According to reports, all three passengers were able to escape the vehicle by breaking and exiting the driver's-side window.

Erb and Grandall were not available for comment as of press time, but the Becker County Sheriff's Office is using the incident as an example, reminding ice fishermen and others using the ice recreationally that it's never safe to assume the ice won't break.

"We try to remind people all the time that the ice conditions can vary at all times on any given lake," said Sheriff Todd Glander.

Even previously-safe areas with thick enough ice are subject to change based on weather, currents, springs, and other factors; and, travelling on the ice in the dark can add another layer of danger to the sport.

Gary "Seal" Thompson, the owner of Tri-State Diving, is the man who will now oversee the job of pulling that Suburban from the icy lake. He says most of the vehicles and fish houses his crew is tasked with pulling out of lakes go in after dark, when it's harder for drivers to see they're getting too close to thin ice, like areas near river channels.

Thompson says areas closer to shore are also risky because heat can be drawn from the ground and thin the ice. Cattails and weeds may affect how the ice freezes, making it less stable.

It's tough to say what caused the well-traveled path on Little Detroit Lake to thin enough to send a vehicle through, particularly with the cold front that recently blew in and made fishers think the ice was thick enough to drive on, but it just goes to show that the warnings are true: the ice is never 100 percent safe.

The vehicle isn't the first to go through ice in the area this year either--and statistics say it probably won't be the last. Thompson says his crew has taken out six vehicles and/or fish houses so far, and there are still four more submerged that they need to extract.
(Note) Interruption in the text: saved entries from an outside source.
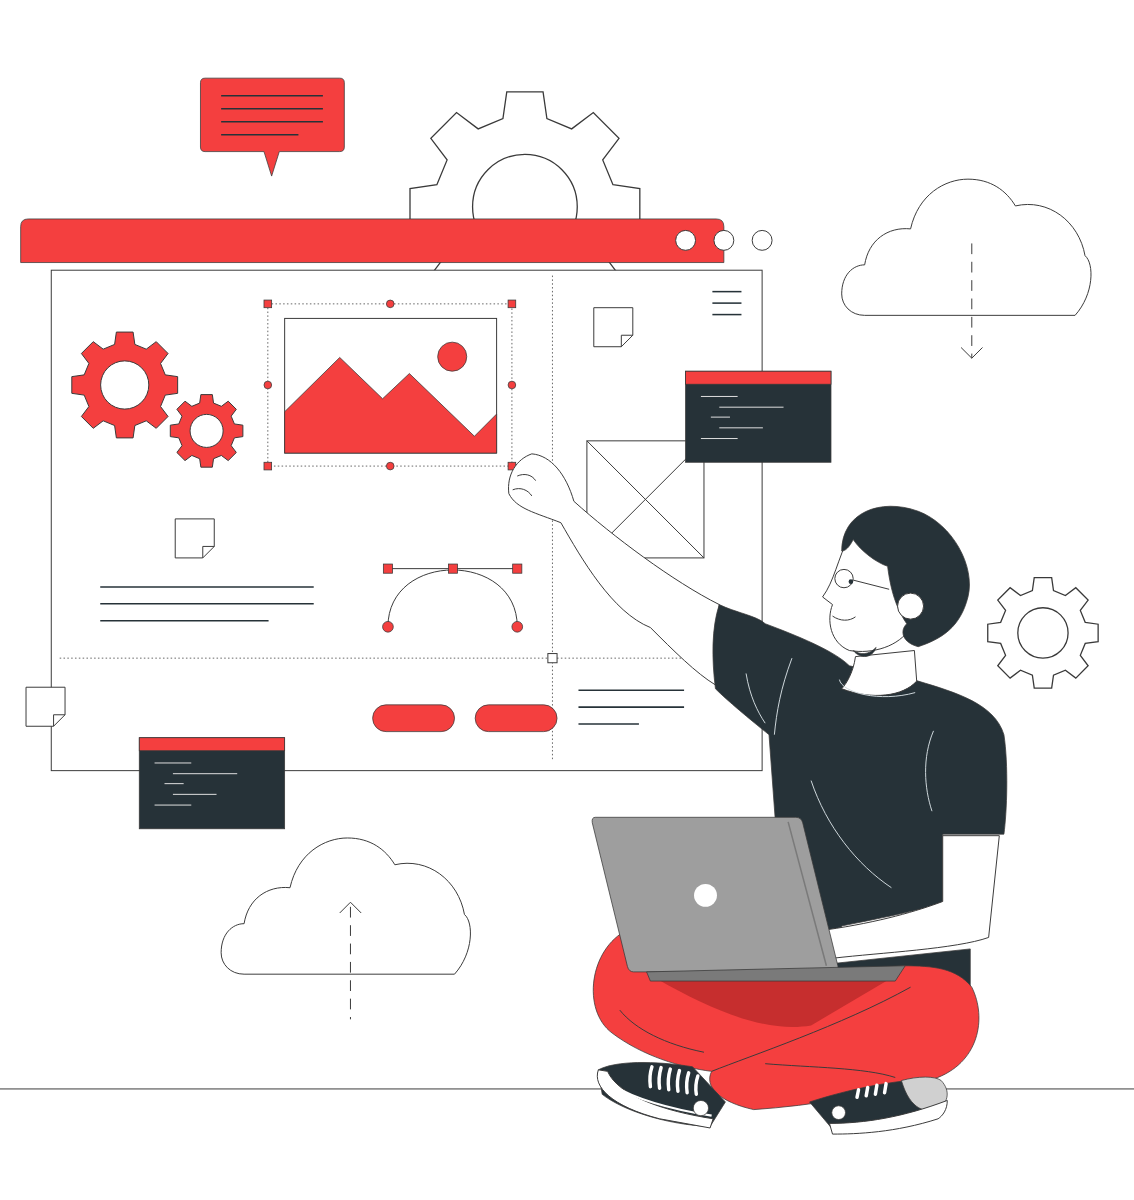
<!DOCTYPE html>
<html lang="en">
<head>
<meta charset="utf-8">
<title>Web Design Workspace</title>
<style>
  :root {
    --accent: #f43f3f;
    --accent-deep: #c62e2e;
    --ink: #263238;
    --paper: #ffffff;
    --line: #3a3a3a;
    --metal: #9e9e9e;
    --metal-dark: #7a7a7a;
    --code-line: #e0e0e0;
    --toe-cap: #d0d0d0;
  }
  html, body { margin: 0; padding: 0; overflow: hidden; background: var(--paper); }
  .artboard { width: 1134px; height: 1200px; display: block; }
  .outline { fill: var(--paper); stroke: var(--line); stroke-width: 1.3; }
  .stroke { fill: none; stroke: var(--line); stroke-width: 1.3; }
  .ink-line { fill: none; stroke: var(--ink); stroke-width: 2; }
  .accent { fill: var(--accent); stroke: var(--line); stroke-width: 1; }
  .ink { fill: var(--ink); stroke: var(--line); stroke-width: 1; }
  .code-text { stroke: var(--code-line); stroke-width: 1.3; }
  .dotted { fill: none; stroke: var(--line); stroke-width: 1; stroke-dasharray: 2 3; }
  .dashed { fill: none; stroke: var(--line); stroke-width: 1.3; stroke-dasharray: 14 10; }
  .lace { stroke: var(--paper); stroke-width: 4.5; stroke-linecap: round; fill: none; }
</style>
</head>
<body>
<svg class="artboard" viewBox="0 0 1482 1568" xmlns="http://www.w3.org/2000/svg" role="img" aria-label="Designer sitting cross-legged with a laptop, arranging elements of a web page layout">
  <defs>
    <path id="gear" fill-rule="evenodd" vector-effect="non-scaling-stroke" d="M.757-.189L.988-.156L.988.156L.757.189L.669.402L.809.588L.588.809L.402.669L.189.757L.156.988L-.156.988L-.189.757L-.402.669L-.588.809L-.809.588L-.669.402L-.757.189L-.988.156L-.988-.156L-.757-.189L-.669-.402L-.809-.588L-.588-.809L-.402-.669L-.189-.757L-.156-.988L.156-.988L.189-.757L.402-.669L.588-.809L.809-.588L.669-.402Z M.45 0A.45 .45 0 1 0 -.45 0A.45 .45 0 1 0 .45 0Z"/>
    <path id="note" class="outline" d="M0 0H51V36L36 51H0Z M51 36H36V51"/>
    <g id="code-window">
      <rect class="ink" width="190" height="119"/>
      <rect class="accent" width="190" height="17"/>
      <g class="code-text">
        <line x1="20" y1="33" x2="68" y2="33"/>
        <line x1="44" y1="47" x2="128" y2="47"/>
        <line x1="33" y1="60" x2="58" y2="60"/>
        <line x1="44" y1="74" x2="101" y2="74"/>
        <line x1="20" y1="88" x2="68" y2="88"/>
      </g>
    </g>
    <path id="cloud" class="outline" d="M0 150C0 125 15 112 30 112C35 80 60 62 90 65C100 20 135 0 165 0C195 0 215 15 227 35C270 25 310 55 318 100C330 110 330 150 305 178H30C12 178 0 165 0 150Z"/>
  </defs>

  <!-- background clouds -->
  <g class="cloud-download" transform="translate(1100 234)">
    <use href="#cloud"/>
    <line class="dashed" x1="170" y1="84" x2="170" y2="234"/>
    <path class="stroke" d="M156 220L170 234L184 220"/>
  </g>
  <g class="cloud-upload" transform="translate(289 1095)">
    <use href="#cloud"/>
    <line class="dashed" x1="169" y1="90" x2="169" y2="237"/>
    <path class="stroke" d="M155 98L169 84L183 98"/>
  </g>

  <!-- settings gears -->
  <use href="#gear" class="outline" transform="translate(686 270) scale(152)"/>
  <use href="#gear" class="outline" transform="translate(1363 827) scale(73)"/>

  <!-- message bubble -->
  <g class="message-bubble">
    <path class="accent" d="M268 102H444Q450 102 450 108V192Q450 198 444 198H365L355 230L345 198H268Q262 198 262 192V108Q262 102 268 102Z"/>
    <g class="ink-line">
      <line x1="289" y1="125" x2="422" y2="125"/>
      <line x1="289" y1="142" x2="422" y2="142"/>
      <line x1="289" y1="159" x2="422" y2="159"/>
      <line x1="289" y1="176" x2="390" y2="176"/>
    </g>
  </g>

  <!-- browser window -->
  <g class="browser">
    <rect class="outline" x="67" y="353" width="929" height="654"/>
    <path class="accent" d="M27 343V296Q27 286 37 286H936Q946 286 946 296V343Z"/>
    <g class="outline">
      <circle cx="896" cy="314" r="13"/>
      <circle cx="946" cy="314" r="13"/>
      <circle cx="996" cy="314" r="13"/>
    </g>

    <g class="guides">
      <line class="dotted" x1="722" y1="360" x2="722" y2="995"/>
      <line class="dotted" x1="78" y1="860" x2="895" y2="860"/>
      <rect class="outline" x="716" y="854" width="12" height="12"/>
    </g>

    <g class="menu-icon ink-line">
      <line x1="931" y1="381" x2="969" y2="381"/>
      <line x1="931" y1="396" x2="969" y2="396"/>
      <line x1="931" y1="411" x2="969" y2="411"/>
    </g>

    <use href="#gear" class="accent" transform="translate(163 503) scale(70)"/>
    <use href="#gear" class="accent" transform="translate(270 563) scale(48)"/>

    <g class="image-block">
      <rect class="dotted" x="350" y="397" width="319" height="212"/>
      <rect class="outline" x="372" y="416" width="277" height="176"/>
      <polygon class="accent" points="372,538 444,467 500,521 535,488 620,570 649,541 649,592 372,592"/>
      <circle class="accent" cx="591" cy="466" r="19"/>
      <g class="accent">
        <rect x="345" y="392" width="10" height="10"/>
        <rect x="664" y="392" width="10" height="10"/>
        <rect x="345" y="604" width="10" height="10"/>
        <rect x="664" y="604" width="10" height="10"/>
        <circle cx="510" cy="397" r="5"/>
        <circle cx="510" cy="609" r="5"/>
        <circle cx="350" cy="503" r="5"/>
        <circle cx="669" cy="503" r="5"/>
      </g>
    </g>

    <g class="curve-tool">
      <line class="stroke" x1="507" y1="743" x2="676" y2="743"/>
      <path class="stroke" d="M507 819C507 720 676 720 676 819"/>
      <g class="accent">
        <rect x="501" y="737" width="12" height="12"/>
        <rect x="586" y="737" width="12" height="12"/>
        <rect x="670" y="737" width="12" height="12"/>
        <circle cx="507" cy="819" r="7"/>
        <circle cx="676" cy="819" r="7"/>
      </g>
    </g>

    <use href="#note" transform="translate(776 402)"/>
    <use href="#note" transform="translate(229 678)"/>

    <g class="text-lines ink-line">
      <line x1="131" y1="767" x2="410" y2="767"/>
      <line x1="131" y1="789" x2="410" y2="789"/>
      <line x1="131" y1="811" x2="351" y2="811"/>
      <line x1="756" y1="902" x2="894" y2="902"/>
      <line x1="756" y1="924" x2="894" y2="924"/>
      <line x1="756" y1="946" x2="835" y2="946"/>
    </g>

    <g class="buttons">
      <rect class="accent" x="487" y="921" width="107" height="35" rx="17.5"/>
      <rect class="accent" x="621" y="921" width="107" height="35" rx="17.5"/>
    </g>

    <g class="media-placeholder">
      <rect class="outline" x="767" y="576" width="153" height="153"/>
      <path class="stroke" d="M767 576L920 729M920 576L767 729"/>
    </g>
  </g>

  <use href="#note" transform="translate(34 898)"/>
  <use href="#code-window" transform="translate(896 485)"/>
  <use href="#code-window" transform="translate(182 964)"/>

  <line class="stroke" x1="0" y1="1423" x2="1482" y2="1423"/>

  <!-- designer -->
  <g class="designer">
    <path class="outline" d="M940 790C880 760 800 700 750 655C740 620 720 595 695 593C675 600 662 620 665 645C675 665 700 670 733 683C760 730 800 800 850 820C880 850 910 880 935 895Z"/>
    <path class="stroke" d="M676 622C685 618 695 620 700 628M670 640C680 636 690 640 695 648"/>
    <path class="ink" d="M940 790C960 800 990 805 1000 815C1040 830 1090 850 1110 870L1200 890C1250 905 1300 920 1312 960C1318 1000 1316 1060 1312 1090L1232 1090L1232 1180C1200 1190 1150 1200 1100 1210L1080 1260L1268 1240L1268 1300L1030 1300L1005 960C980 940 950 915 935 900C930 860 930 820 940 790Z"/>
    <path class="stroke" style="stroke:#cfd8dc" d="M1035 860C1020 900 1015 930 1012 960M975 880C980 910 990 930 1000 945M1060 1020C1080 1080 1120 1130 1165 1160M1220 955C1205 990 1208 1030 1218 1060"/>
    <path class="outline" d="M1306 1092L1292 1225C1250 1240 1150 1245 1090 1252L1080 1215C1150 1205 1200 1190 1232 1178L1232 1092Z"/>
    <path class="outline" d="M1118 858C1115 880 1105 895 1100 900C1140 915 1180 910 1198 890L1195 850Z"/>
    <path class="stroke" style="stroke:#cfd8dc" d="M1097 888C1100 905 1150 918 1196 905"/>
    <path class="outline" d="M1110 700C1095 730 1090 760 1075 780L1088 790C1080 810 1085 840 1110 850C1140 855 1175 845 1190 820C1210 800 1210 760 1190 740Z"/>
    <path class="ink" d="M1100 720C1100 670 1150 650 1200 668C1245 685 1275 740 1265 780C1255 820 1230 835 1200 845C1180 840 1175 825 1185 815C1175 800 1165 780 1160 740C1145 735 1125 720 1115 705C1110 715 1105 720 1100 720Z"/>
    <circle class="outline" cx="1190" cy="792" r="17"/>
    <g class="glasses stroke">
      <circle cx="1103" cy="756" r="12"/>
      <path d="M1115 758L1162 770"/>
    </g>
    <circle cx="1112" cy="760" r="3" fill="var(--ink)"/>
    <path class="stroke" d="M1088 805C1098 812 1110 812 1118 806"/>
    <path class="ink" d="M1115 850C1125 856 1135 856 1145 846C1140 860 1125 862 1115 850Z"/>

    <path class="accent" d="M820 1215C770 1240 760 1320 800 1350C840 1380 890 1395 930 1400C920 1420 940 1440 985 1450C1060 1445 1150 1430 1220 1410C1280 1390 1290 1330 1270 1290C1250 1265 1220 1262 1180 1262L1080 1270L845 1270Z"/>
    <path fill="var(--accent-deep)" d="M860 1280C930 1320 1000 1350 1060 1340L1170 1275Z"/>
    <path class="stroke" d="M930 1400C980 1380 1100 1340 1190 1290M1000 1390C1060 1395 1130 1395 1170 1408M810 1320C830 1345 870 1365 920 1375"/>

    <g class="shoe-left">
      <path class="ink" d="M782 1398C805 1386 855 1386 905 1394L948 1440L928 1472C870 1470 812 1450 787 1430Z"/>
      <path class="outline" d="M782 1398C774 1420 800 1446 862 1462L928 1474L932 1462C868 1452 808 1432 794 1400Z"/>
      <path class="stroke" style="stroke:var(--paper);stroke-width:3" d="M800 1418C830 1436 880 1450 930 1458"/>
      <g class="lace">
        <path d="M852 1394Q848 1406 850 1420"/>
        <path d="M864 1395Q860 1408 862 1422"/>
        <path d="M876 1397Q872 1410 874 1424"/>
        <path d="M888 1399Q884 1412 886 1426"/>
        <path d="M900 1402Q896 1414 898 1428"/>
        <path d="M912 1406Q908 1418 910 1430"/>
      </g>
      <circle cx="916" cy="1448" r="10" fill="var(--paper)" stroke="var(--line)"/>
    </g>
    <g class="shoe-right">
      <path class="ink" d="M1058 1440C1120 1420 1180 1410 1225 1410C1240 1420 1240 1440 1225 1450C1170 1470 1120 1478 1090 1478Z"/>
      <path fill="var(--toe-cap)" stroke="var(--line)" d="M1178 1412C1200 1406 1222 1406 1230 1412C1242 1425 1240 1440 1226 1450C1210 1454 1190 1452 1178 1412Z"/>
      <path class="outline" d="M1084 1468C1130 1468 1180 1460 1238 1438C1238 1450 1232 1458 1226 1462C1170 1480 1120 1482 1088 1482Z"/>
      <g class="lace">
        <path d="M1122 1424L1120 1434"/>
        <path d="M1134 1421L1132 1432"/>
        <path d="M1146 1418L1144 1430"/>
        <path d="M1158 1416L1156 1428"/>
      </g>
      <circle cx="1096" cy="1454" r="9" fill="var(--paper)" stroke="var(--line)"/>
    </g>

    <g class="laptop">
      <path fill="var(--metal)" stroke="var(--line)" d="M778 1068H1040Q1047 1068 1049 1075L1095 1262Q1097 1270 1089 1270H828Q822 1270 820 1263L774 1075Q773 1068 778 1068Z"/>
      <path fill="none" stroke="var(--metal-dark)" stroke-width="2" d="M1030 1074L1080 1262"/>
      <path fill="var(--metal-dark)" stroke="var(--line)" d="M845 1270L1183 1262L1170 1282L850 1282Z"/>
      <circle class="lid-badge" cx="922" cy="1170" r="15" fill="var(--paper)"/>
    </g>
  </g>
</svg>
</body>
</html>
But if 10 sounds like a lot of incidents, Thompson says last year they pulled out 20-some during the ice fishing season and, the year before, it was 27.

"We'll see what happens in the next two or three months," said Thompson when asked if this would be a bad year for ice mishaps because of the unseasonably warm start to the season.

Of course, the goal is to have zero more incidents--Thompson and his crew have enough work to do getting the Suburban out of Little Detroit Lake, which he says they will get working on in a week or so when the weather gets above zero degrees.

Using precaution

According to the Minnesota DNR, there are a few things those on the ice can do to minimize risk and increase chances of survival if they do happen to go through the ice:

• Avoid driving on ice at night, as it can be difficult to see open water.

• When driving on ice, windows of the vehicle should be down and doors partially open to avoid becoming trapped in the event the vehicle does fall through.

• Carry two, large nails to use as ice picks to pull yourself out if you fall through.

For more information, check out the MN DNR website.